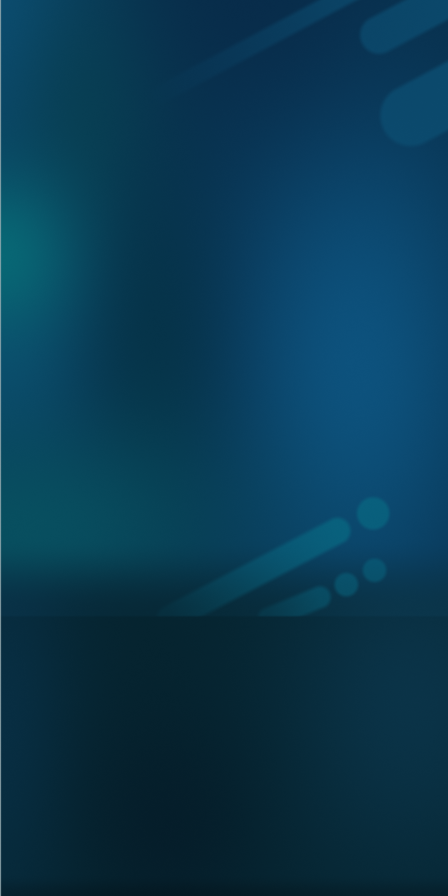
A WebGL 2 fragment shader for this background:

```glsl
#version 300 es
precision highp float;
// Deep blue and teal glows over a dark floor, with soft diagonal pills and dots.

uniform vec2 u_resolution;
out vec4 outColor;

const vec3 NAVY = vec3(0.03, 0.18, 0.29);
const vec3 BLUE = vec3(0.05, 0.32, 0.49);
const vec3 STEEL = vec3(0.045, 0.30, 0.44);
const vec3 TEAL = vec3(0.03, 0.41, 0.46);
const vec3 SEA = vec3(0.03, 0.32, 0.38);
const vec3 SHADE = vec3(0.02, 0.195, 0.275);
const vec3 CYAN = vec3(0.03, 0.41, 0.51);
const vec3 FLOOR = vec3(0.022, 0.14, 0.185);
const vec3 RIM = vec3(0.60, 0.68, 0.70);

// Hash without sine, used for dithering
float hash(vec2 p) {
    vec3 q = fract(vec3(p.xyx) * 0.1031);
    q += dot(q, q.yzx + 33.33);
    return fract((q.x + q.y) * q.z);
}

// Elliptical soft light
float glow(vec2 p, vec2 center, vec2 radius) {
    vec2 q = (p - center) / radius;
    return exp(-dot(q, q));
}

// Soft capsule whose opacity rises from tail to head
float pill(vec2 p, vec2 tail, vec2 head, float radius, float tailAlpha) {
    vec2 axis = head - tail;
    float t = clamp(dot(p - tail, axis) / dot(axis, axis), 0.0, 1.0);
    float d = length(p - tail - axis * t) - radius;
    return (1.0 - smoothstep(-0.007, 0.007, d)) * mix(tailAlpha, 1.0, t);
}

float disc(vec2 p, vec2 center, float radius) {
    return 1.0 - smoothstep(-0.006, 0.006, length(p - center) - radius);
}

vec3 upperWall(vec2 p) {
    vec3 c = NAVY;
    c = mix(c, STEEL, glow(p, vec2(0.0, 2.0), vec2(0.24, 0.5)));
    c = mix(c, vec3(0.03, 0.25, 0.32), 0.8 * glow(p, vec2(0.20, 1.72), vec2(0.17, 0.32)));
    c = mix(c, STEEL, 0.85 * glow(p, vec2(0.0, 1.18), vec2(0.25, 0.3)));
    c = mix(c, BLUE, glow(p, vec2(0.80, 1.18), vec2(0.31, 0.6)));
    c = mix(c, SHADE, 0.85 * glow(p, vec2(0.34, 1.2), vec2(0.15, 0.42)));
    c = mix(c, SEA, 0.9 * glow(p, vec2(0.05, 0.82), vec2(0.45, 0.25)));
    c = mix(c, TEAL, 0.95 * glow(p, vec2(0.0, 1.43), vec2(0.17, 0.19)));
    return mix(c, vec3(0.03, 0.16, 0.28), 0.6 * glow(p, vec2(0.6, 2.0), vec2(0.25, 0.3)));
}

vec3 lowerFloor(vec2 p) {
    vec3 c = FLOOR;
    c = mix(c, vec3(0.03, 0.18, 0.26), glow(p, vec2(0.0, 0.4), vec2(0.17, 0.5)));
    c = mix(c, vec3(0.04, 0.20, 0.28), glow(p, vec2(0.92, 0.45), vec2(0.3, 0.42)));
    c = mix(c, vec3(0.02, 0.11, 0.16), 0.8 * glow(p, vec2(0.38, 0.15), vec2(0.2, 0.25)));
    return c * mix(0.8, 1.0, smoothstep(0.0, 0.05, p.y));
}

void main() {
    vec2 p = gl_FragCoord.xy / u_resolution * vec2(1.0, 2.0);

    // Wall fading into the floor
    vec3 floorColor = lowerFloor(p);
    float horizon = smoothstep(0.63, 0.80, p.y);
    vec3 color = mix(floorColor + vec3(0.005, 0.02, 0.03) * smoothstep(0.621, 0.628, p.y),
                     upperWall(p), horizon);

    // Upper streak and pills
    color = mix(color, STEEL, 0.75 * pill(p, vec2(0.36, 1.79), vec2(0.81, 2.03), 0.02, 0.05));
    color = mix(color, STEEL, 0.85 * pill(p, vec2(0.846, 1.922), vec2(1.05, 2.03), 0.042, 0.85));
    color = mix(color, STEEL, 0.9 * pill(p, vec2(0.917, 1.742), vec2(1.1, 1.84), 0.068, 0.9));

    // Lower pills and dots, cut off at the floor line
    float accents = 0.75 * pill(p, vec2(0.38, 0.62), vec2(0.753, 0.815), 0.029, 0.12);
    accents = max(accents, 0.45 * pill(p, vec2(0.60, 0.62), vec2(0.714, 0.667), 0.024, 0.4));
    accents = max(accents, 0.7 * disc(p, vec2(0.833, 0.854), 0.036));
    for (int i = 0; i < 2; i++) {
        vec2 center = vec2(0.773, 0.695) + float(i) * vec2(0.063, 0.032);
        accents = max(accents, 0.5 * disc(p, center, 0.026));
    }
    color = mix(color, CYAN, accents * smoothstep(0.621, 0.628, p.y));

    // Thin pale rim on the left, then dithering
    color = mix(color, RIM, 0.8 * (1.0 - smoothstep(0.001, 0.004, p.x)));
    color += (hash(gl_FragCoord.xy) - 0.5) / 255.0;
    outColor = vec4(color, 1.0);
}
```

▶ _What the task asks_
Where does "const" appear in the records above? Copy each line that holds it.

▶ _Output of the exercise_
const vec3 NAVY = vec3(0.03, 0.18, 0.29);
const vec3 BLUE = vec3(0.05, 0.32, 0.49);
const vec3 STEEL = vec3(0.045, 0.30, 0.44);
const vec3 TEAL = vec3(0.03, 0.41, 0.46);
const vec3 SEA = vec3(0.03, 0.32, 0.38);
const vec3 SHADE = vec3(0.02, 0.195, 0.275);
const vec3 CYAN = vec3(0.03, 0.41, 0.51);
const vec3 FLOOR = vec3(0.022, 0.14, 0.185);
const vec3 RIM = vec3(0.60, 0.68, 0.70);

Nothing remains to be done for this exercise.